Dean and Mary O’Neil Mundinger Professor
Senior Vice President
Robert Blum, M.D., M.P.H., Ph.D.
William H. Gates Sr. Professor and Chair
Department of Populations, Family, and Reproductive Health
Program in Human Sexuality
Department of Family Medicine and Community Health
The Fenway Institute; and
Center for Population Research in Lesbian, Gay, Bisexual, and
Brian de Vries, Ph.D.
Professor of Gerontology
Robert Garofalo, M.D.
Associate Professor of Pediatrics
Northwestern University; and
Adolescent HIV Services
Gregory Herek, Ph.D.
Department of Psychology
Departments of Health Evidence and Policy; Obstetrics, Gynecology, and Reproductive Science and Psychiatry
Daniel Kasprzyk, Ph.D.
Vice President and Director
Center for Excellence in Survey Research
Harvey J. Makadon, M.D.
Clinical Professor of Medicine
Director of Professional Education and Training
The Fenway Institute
Department of Psychology
Department of Psychology
Family Acceptance Project
Marian Wright Edelman Institute
Mark A. Schuster, M.D., Ph.D., MPP
William Berenberg Professor of Pediatrics
Division of General Pediatrics
Children’s Hospital Boston
Professor of Economics
Ruth E. Zambrana, Ph.D.

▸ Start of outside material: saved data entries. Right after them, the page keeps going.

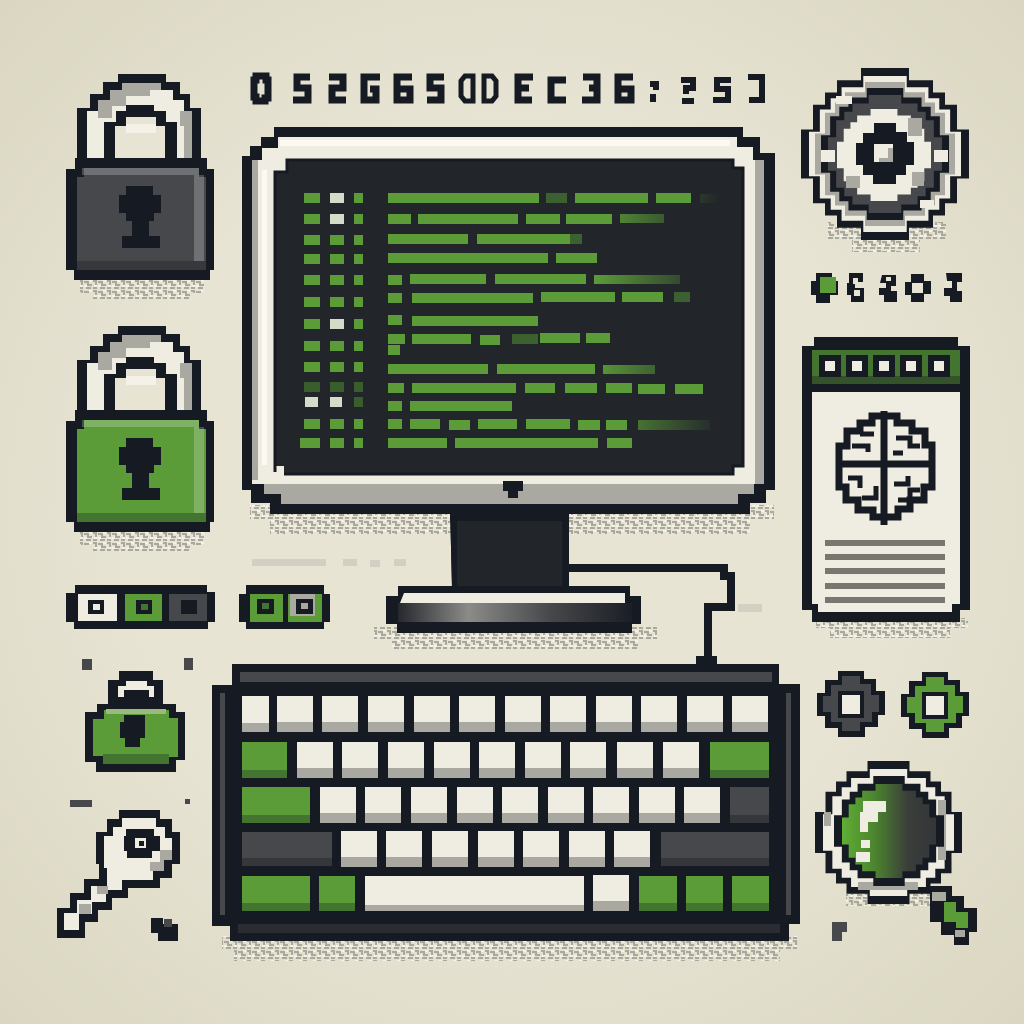
<!DOCTYPE html>
<html lang="en">
<head>
<meta charset="utf-8">
<title>Pixel security desk</title>
<style>
:root{--paper:#e7e4d4;--edge:#dad6c1;--ink:#161a22;--screen:#22252a;--coal:#47484b;--green:#5b9b38;--moss:#447530;--cream:#efece1;--grey:#aaa9a1;--body:var(--coal);--base:#37383c}
html,body{margin:0;height:100%;overflow:hidden;background:var(--paper)}
svg{display:block;width:1024px;height:1024px}
.ink{fill:var(--ink)}.coal{fill:var(--coal)}.green{fill:var(--green)}.moss{fill:var(--moss)}.cream{fill:var(--cream)}.grey{fill:var(--grey)}.screen{fill:var(--screen)}.paper{fill:var(--paper)}
.line{fill:none;stroke:var(--ink)}
.code{fill:none;stroke:var(--green);stroke-width:10}
.dim{stroke:var(--moss)}
.body{fill:var(--body)}.base{fill:var(--base)}
</style>
</head>
<body>
<svg viewBox="0 0 1024 1024" role="img" aria-label="Pixel illustration of a computer with code, keyboard, padlocks, key and security icons">
<defs>
<radialGradient id="paper-light" r=".75"><stop offset=".5" stop-color="#e7e4d4"/><stop offset="1" stop-color="#d8d4be"/></radialGradient>
<linearGradient id="fade"><stop stop-color="#5b9b38"/><stop offset="1" stop-color="#22252a"/></linearGradient>
<linearGradient id="steel"><stop stop-color="#26282d"/><stop offset=".3" stop-color="#8b8b88"/><stop offset=".65" stop-color="#47484b"/><stop offset="1" stop-color="#1b1e25"/></linearGradient>
<linearGradient id="glass"><stop stop-color="#5fae35"/><stop offset=".35" stop-color="#4c842f"/><stop offset=".7" stop-color="#3a3e39"/><stop offset="1" stop-color="#34363a"/></linearGradient>
<pattern id="dither" width="14" height="10" patternUnits="userSpaceOnUse"><path d="M0 2h4v3h4M9 1h3v4M2 8h5M9 8h4" fill="none" stroke="#a9a89d" stroke-width="2"/><path d="M5 1h3M0 6h3M10 6h3" stroke="#f3f1e8" stroke-width="2"/></pattern>
<symbol id="disc" viewBox="0 0 14 14" preserveAspectRatio="none"><path d="M5 0H9V1H11V2H12V3H13V5H14V9H13V11H12V12H11V13H9V14H5V13H3V12H2V11H1V9H0V5H1V3H2V2H3V1H5Z"/></symbol>
<g id="key"><path class="cream" d="M0 0h36v36H0z"/><path class="grey" d="M0 26h36v10H0z"/></g>
<g id="padlock">
<path fill="url(#dither)" d="M80 280H204V293H190V300H92V293H80z"/>
<path class="ink" d="M77 162V108H90V94H103V82H118V74H166V82H180V94H190V108H201V162z"/>
<path class="cream" d="M87 158V111H98V100H110V90H122V83H161V90H173V100H184V111H192V158z"/>
<path class="grey" d="M98 100H110V90H122V83H161V90H150V96H126V106H112V118H98zM180 111H192V158H184V126H180z"/>
<path class="ink" d="M104 160V122H116V111H126V105H154V111H166V122H177V160z"/>
<path class="paper" d="M115 158V126H126V117H156V126H165V158z"/>
<path fill="#f3f1e8" d="M126 124h30v9h-30z"/>
<path class="ink" d="M75 158H207V169H214V270H210V280H74V270H66V169H75z"/>
<path class="body" d="M84 168H199V177H206V270H77V177H84z"/>
<path class="base" d="M77 261H206V270H77z"/>
<path fill="#fff" opacity=".22" d="M82 168H199V175H82zM194 175h10v86h-10z"/>
<path class="ink" d="M126 186H153V195H161V213H154V221H149V236H160V248H122V236H132V221H126V213H119V195H126z"/>
</g>
<g id="cog"><path class="ink" d="M-13 -33H13V-25H25V-13H34V11H27V23H14V33H-13V24H-26V12H-34V-11H-26V-24H-13z"/><path class="body" d="M-9 -28H9V-20H20V-9H28V8H21V18H9V27H-9V18H-20V8H-28V-8H-20V-19H-9z"/><path class="ink" d="M-13 -13h26v27h-26z"/><path class="cream" d="M-9 -9h18v19h-18z"/></g>
<g id="stud"><path class="ink" d="M-11 -11h22v22h-22z"/><path class="cream" d="M-5 -5h10v10h-10z"/></g>
</defs>

<rect width="1024" height="1024" fill="url(#paper-light)"/>

<g id="digits" class="line" stroke-width="7">
<path d="M256 76h10v4h2v18h-3v3h-9v-4h-2V80h2z"/>
<path d="M310 77H297V88H308V100H293M329 77H343V88H332V100H346M380 77H364V100H376V89H370M412 77H397V100H410V89H398M444 77H430V88H441V100H427"/>
<path d="M465 76h8v25h-8l-4 -5V81zM484 76h8l4 5v15l-4 5h-8z" stroke-width="5"/>
<path d="M533 77H518V100H532M518 88H529M566 80H551V100H566M583 77H597V88H589M597 88V100H582M633 77H618V100H631V89H619"/>
<path d="M650 84H656V90M653 94V102M681 80H693V88H686V94M682 101H694M731 80H717V89H728V100H713M748 77H762V100H749" stroke-width="6"/>
</g>

<use href="#padlock"/>
<use href="#padlock" y="252" style="--body:var(--green);--base:var(--moss)"/>

<g id="monitor">
<path fill="url(#dither)" d="M250 505H774V520H750V534H270V520H250z"/>
<path fill="url(#dither)" d="M374 627H658V640H638V649H392V640H374z"/>
<path class="ink" d="M274 127H743V137H760V153H775V490H766V503H750V514H270V503H251V490H242V156H250V146H261V137H274z"/>
<path class="cream" d="M278 137H737V147H753V160H764V484H754V494H738V504H281V494H264V484H252V160H262V148H278z"/>
<path class="grey" d="M252 160H258V480H252zM755 160H764V484H755zM264 484H754V494H738V504H281V494H264z"/>
<path fill="#fbf9f1" d="M280 140H730V146H280zM262 170H267V465H262z"/>
<path class="screen" d="M287 160H733V168H743V466H733V474H284V466H275V172H287z"/>
<path class="line" stroke-width="3" d="M275 472V172H287V160H733V168H743V466H733V474H284"/>
<path class="ink" d="M503 481H523V491H518V498H508V491H503z"/><path class="grey" d="M698 485h8v8h-8z"/>
<path class="screen" d="M450 507H569V587H452z"/><path class="ink" d="M450 507H569V521H450zM450 507h7v80h-5zM562 507h7v80h-7z"/>
<path class="ink" d="M398 586H630V596H641V624H632V633H397V624H386V596H398z"/>
<path class="cream" d="M404 593H625V603H400z"/><path fill="url(#steel)" d="M398 603H632V622H398z"/>
</g>

<g id="code-lines" class="code">
<path id="gutter" d="M304 198h16m10 0h14m10 0h9M304 219h16m10 0h14m10 0h9M304 240h16m10 0h14m10 0h9M304 259h16m10 0h14m10 0h9M304 280h16m10 0h14m10 0h9M304 302h16m10 0h14m10 0h9M304 324h16m10 0h14m10 0h9M304 346h16m10 0h14m10 0h9M304 367h16m10 0h14m10 0h9M304 424h16m10 0h14m10 0h9M300 443h20m10 0h14m10 0h9"/>
<path class="dim" d="M304 387h16m10 0h14m10 0h9M354 402h9" opacity=".7"/>
<path stroke="#c9d3b8" style="stroke:#d5dbc9" d="M330 219h14M330 324h14M305 402h13m12 0h12M330 198h14"/>
<path d="M388 198H539M575 198H648M656 198H691M388 219H411M418 219H518M526 219H560M566 219H612M388 239H468M477 239H570M388 258H548M556 258H597M388 280H402M410 279H486M495 279H586M388 298H402M412 298H533M541 297H615M622 297H663M388 320H402M412 321H538M388 339H405M412 339H471M480 340H500M540 338H580M586 338H610M388 350H400M388 369H488M497 369H595M388 388H404M412 388H516M525 388H555M565 388H597M606 388H632M638 389H665M675 389H703M388 406H402M410 406H512M388 424H402M410 424H440M449 425H470M478 424H517M526 424H570M578 425H600M606 425H627M388 443H447M455 443H598M607 443H632"/>
<path class="dim" d="M546 198H567M570 239H582M512 339H538M674 297H690" opacity=".75"/>
<g stroke="none" fill="url(#fade)"><path d="M620 214h44v9h-44zM594 275h86v9h-86zM603 365h52v9h-52zM638 420h72v10h-72zM700 194h20v9h-20z"/></g>
</g>

<path id="cable" class="line" stroke-width="8" d="M569 568H724V576H731V607H708V664M696 660H717M584 568H592"/>
<g id="faint-marks" class="grey" opacity=".35"><path d="M252 559h74v7h-74zM343 559h14v7h-14zM370 560h10v7h-10zM394 559h12v7h-12zM738 604h24v8h-24z"/></g>

<g id="keyboard">
<path fill="url(#dither)" d="M222 936H798V950H780V961H234V950H222z"/>
<path class="ink" d="M232 664H779V684H800V924H789V941H230V926H212V685H232z"/>
<path class="coal" d="M240 672H772V682H240zM220 693H225V915H220zM786 693H791V915H786z"/>
<path fill="#2a2c32" d="M238 924H780V933H238z"/>
<path class="cream" d="M242 696h27v36h-27z"/><path class="grey" d="M242 723h27v9h-27z"/>
<g id="key-row"><use href="#key" x="277" y="696"/><use href="#key" x="322" y="696"/><use href="#key" x="368" y="696"/><use href="#key" x="414" y="696"/><use href="#key" x="459" y="696"/><use href="#key" x="505" y="696"/><use href="#key" x="550" y="696"/></g>
<use href="#key" x="596" y="696"/><use href="#key" x="641" y="696"/><use href="#key" x="687" y="696"/><use href="#key" x="732" y="696"/>
<use href="#key-row" x="20" y="46"/><use href="#key" x="617" y="742"/><use href="#key" x="663" y="742"/>
<use href="#key-row" x="43" y="91"/><use href="#key" x="639" y="787"/><use href="#key" x="684" y="787"/>
<use href="#key-row" x="64" y="135"/>
<path class="green" d="M242 742h45v36h-45zM710 742h59v36h-59zM242 787h68v36h-68zM242 876h68v35h-68zM319 876h36v35h-36zM639 876h38v35h-38zM686 876h37v35h-37zM732 876h37v35h-37z"/>
<path class="moss" d="M242 770h45v8h-45zM710 770h59v8h-59zM242 815h68v8h-68zM242 903h68v8h-68zM319 903h36v8h-36zM639 903h38v8h-38zM686 903h37v8h-37zM732 903h37v8h-37z"/>
<path class="coal" d="M730 787h39v36h-39zM242 832h90v34h-90zM661 832h108v34H661z"/>
<path fill="#35373b" d="M730 815h39v8h-39zM242 858h90v8h-90zM661 858h108v8H661z"/>
<path class="cream" d="M365 876H584V911H365z"/><path class="grey" d="M365 905H584V911H365z"/>
<use href="#key" x="593" y="875"/>
</g>

<g id="status-bars">
<path class="ink" d="M75 585H207V592H215V622H208V629H74V622H66V593H75z"/>
<path class="cream" d="M78 594h39v27H78z"/><path class="green" d="M125 594h37v27h-37z"/><path class="coal" d="M169 594h38v27h-38z"/>
<path class="ink" d="M88 600h16v14H88zM136 600h16v14h-16zM181 600h16v14h-16z"/><path class="cream" d="M93 604h7v6h-7z"/><path class="moss" d="M141 604h7v6h-7z"/>
<path class="ink" d="M246 585H324V594H330V622H324V629H246V622H239V594H246z"/>
<path class="green" d="M250 594h33v28h-33zM288 594h34v28h-34z"/><path class="grey" d="M290 594h25v22h-25z"/>
<path class="ink" d="M257 599h17v15h-17zM296 599h17v15h-17z"/><path class="moss" d="M262 603h7v6h-7z"/><path class="grey" d="M301 603h7v6h-7z"/>
</g>

<g id="small-lock">
<path class="coal" d="M82 659h10v11H82zM184 658h9v12h-9zM70 800h22v7H70zM185 799h5v5h-5z"/>
<path class="ink" d="M108 704V680H119V671H153V680H163V704H176V712H185V760H176V772H96V762H85V712H97V704z"/>
<path class="cream" d="M118 697V686H126V681H147V686H154V697z"/><path class="ink" d="M124 698V690H149V698z"/>
<path class="green" d="M104 710H169V718H178V757H169V764H103V756H93V719H104z"/><path class="moss" d="M103 754H169V764H103z"/>
<path fill="#9abb7d" d="M106 709H166V714H106z"/>
<path class="ink" d="M124 715H145V738H140V747H125V738H120V722H124z"/>
</g>

<g id="key-icon">
<path class="ink" d="M119 810H160V819H172V832H180V864H172V878H160V888H128V898H112V910H98V922H85V938H57V908H70V893H84V879H99V864H96V832H107V819H119z"/>
<path class="cream" d="M122 818H156V827H165V838H172V860H164V871H153V880H122V890H106V902H92V914H79V930H64V913H77V900H91V886H107V868H104V836H113V827H122z"/>
<path class="grey" d="M150 871H164V860H172V850H160V862H150zM97 886H108V894H97zM79 904H91V914H79z"/>
<path class="ink" d="M126 829H154V836H160V851H152V858H127V851H124V836H126z"/><path class="cream" d="M135 838h11v10h-11z"/><path class="ink" d="M139 841h5v5h-5z"/>
<path class="ink" d="M151 918H163V924H178V941H158V933H151z"/><path class="coal" d="M164 919h8v8h-8z"/>
</g>

<g id="camera-lens">
<path fill="url(#dither)" d="M828 222H946V240H920V252H852V240H828z"/>
<use href="#disc" class="ink" x="801" y="68" width="168" height="172"/>
<use href="#disc" class="cream" x="809" y="76" width="152" height="156"/>
<use href="#disc" class="grey" x="815" y="82" width="140" height="144"/>
<use href="#disc" class="ink" x="821" y="88" width="128" height="132"/>
<use href="#disc" class="coal" x="828" y="95" width="114" height="118"/>
<path class="cream" d="M821 150h14v12h-14zM934 150h14v12h-14zM836 96h16v8h-16zM920 200h14v8h-14z"/>
<use href="#disc" class="cream" x="837" y="109" width="94" height="92"/>
<path class="grey" d="M908 118h14v18h-14zM846 176h14v12h-14zM912 172h12v14h-12z"/>
<path class="ink" d="M874 123H896V132H907V142H914V165H906V175H896V184H873V175H863V165H856V143H863V133H874z"/>
<path class="cream" d="M874 144h19v18h-19z"/><path class="grey" d="M888 148h5v14h-14v-4h9z"/>
</g>

<g id="symbol-row">
<path class="ink" d="M816 273H832V281H838V295H830V303H816V295H811V281H816zM849 273H863V282H855V288H864V302H851V295H847V283H849zM882 275H896V286H891V291H897V302H884V295H879V288H886V283H880zM911 274H924V281H931V294H924V302H911V295H905V282H911zM946 273H962V282H957V291H962V302H950V296H944V288H948z"/>
<path class="green" d="M820 277H836V293H820z"/><path class="paper" d="M853 278h5v6h-5zM854 290h6v6h-6zM912 283h11v10h-11zM886 277h5v4h-5zM944 281h8v7h-8z"/>
</g>

<g id="document">
<path fill="url(#dither)" d="M816 618H968V628H950V638H830V628H816z"/>
<path class="ink" d="M814 337H958V346H970V610H960V622H812V610H802V346H814z"/>
<path class="cream" d="M812 392H960V604H952V612H818V604H812z"/>
<path class="moss" d="M812 350H960V384H812z"/><path fill="#34532b" d="M812 376H960V384H812z"/>
<use href="#stud" x="830" y="366"/><use href="#stud" x="857" y="366"/><use href="#stud" x="884" y="366"/><use href="#stud" x="911" y="366"/><use href="#stud" x="939" y="366"/>
<path class="line" stroke-width="7" d="M872 416H897V423H912V431H925V445H932V487H924V500H910V509H898V517H873V510H858V500H846V487H839V446H847V431H860V423H872zM884 411V525M838 464H932"/>
<path class="line" stroke-width="5" d="M860 434H874M852 446H868V452M896 438H910V446H920M848 478H860V488M862 498H876V486M894 484H908V476M898 500H910V490H920M893 453H903"/>
<path class="line" style="stroke:#77776f" stroke-width="6" d="M825 543H945M825 557H945M825 571H945M825 586H945M825 600H945"/>
</g>

<use href="#cog" x="851" y="704"/>
<use href="#cog" x="935" y="705" style="--body:var(--green)"/>

<g id="magnifier">
<path fill="url(#dither)" d="M846 892H930V906H846z"/>
<path class="ink" d="M930 886H952V896H964V908H977V932H969V945H954V935H941V922H930z"/>
<path class="green" d="M944 902H956V912H968V928H956V922H944z"/><path class="grey" d="M932 892H946V901H932zM955 930h10v7h-10z"/>
<use href="#disc" class="ink" x="815" y="761" width="147" height="143"/>
<use href="#disc" class="cream" x="823" y="769" width="131" height="127"/>
<path class="grey" d="M938 800h8v60h-8zM858 882h60v8h-60zM824 812h7v14h-7z"/>
<use href="#disc" class="ink" x="834" y="776" width="110" height="110"/>
<use href="#disc" fill="url(#glass)" x="842" y="784" width="94" height="94"/>
<path class="cream" d="M863 801H886V812H878V822H868V832H860V812H863zM861 840h9v8h-9zM856 852h14v10h-14z"/>
<path class="coal" d="M832 922H847V932H842V941H832z"/>
</g>
</svg>
</body>
</html>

Professor of Women’s Studies, and
Consortium on Race, Gender, and Ethnicity
Monica N. Feit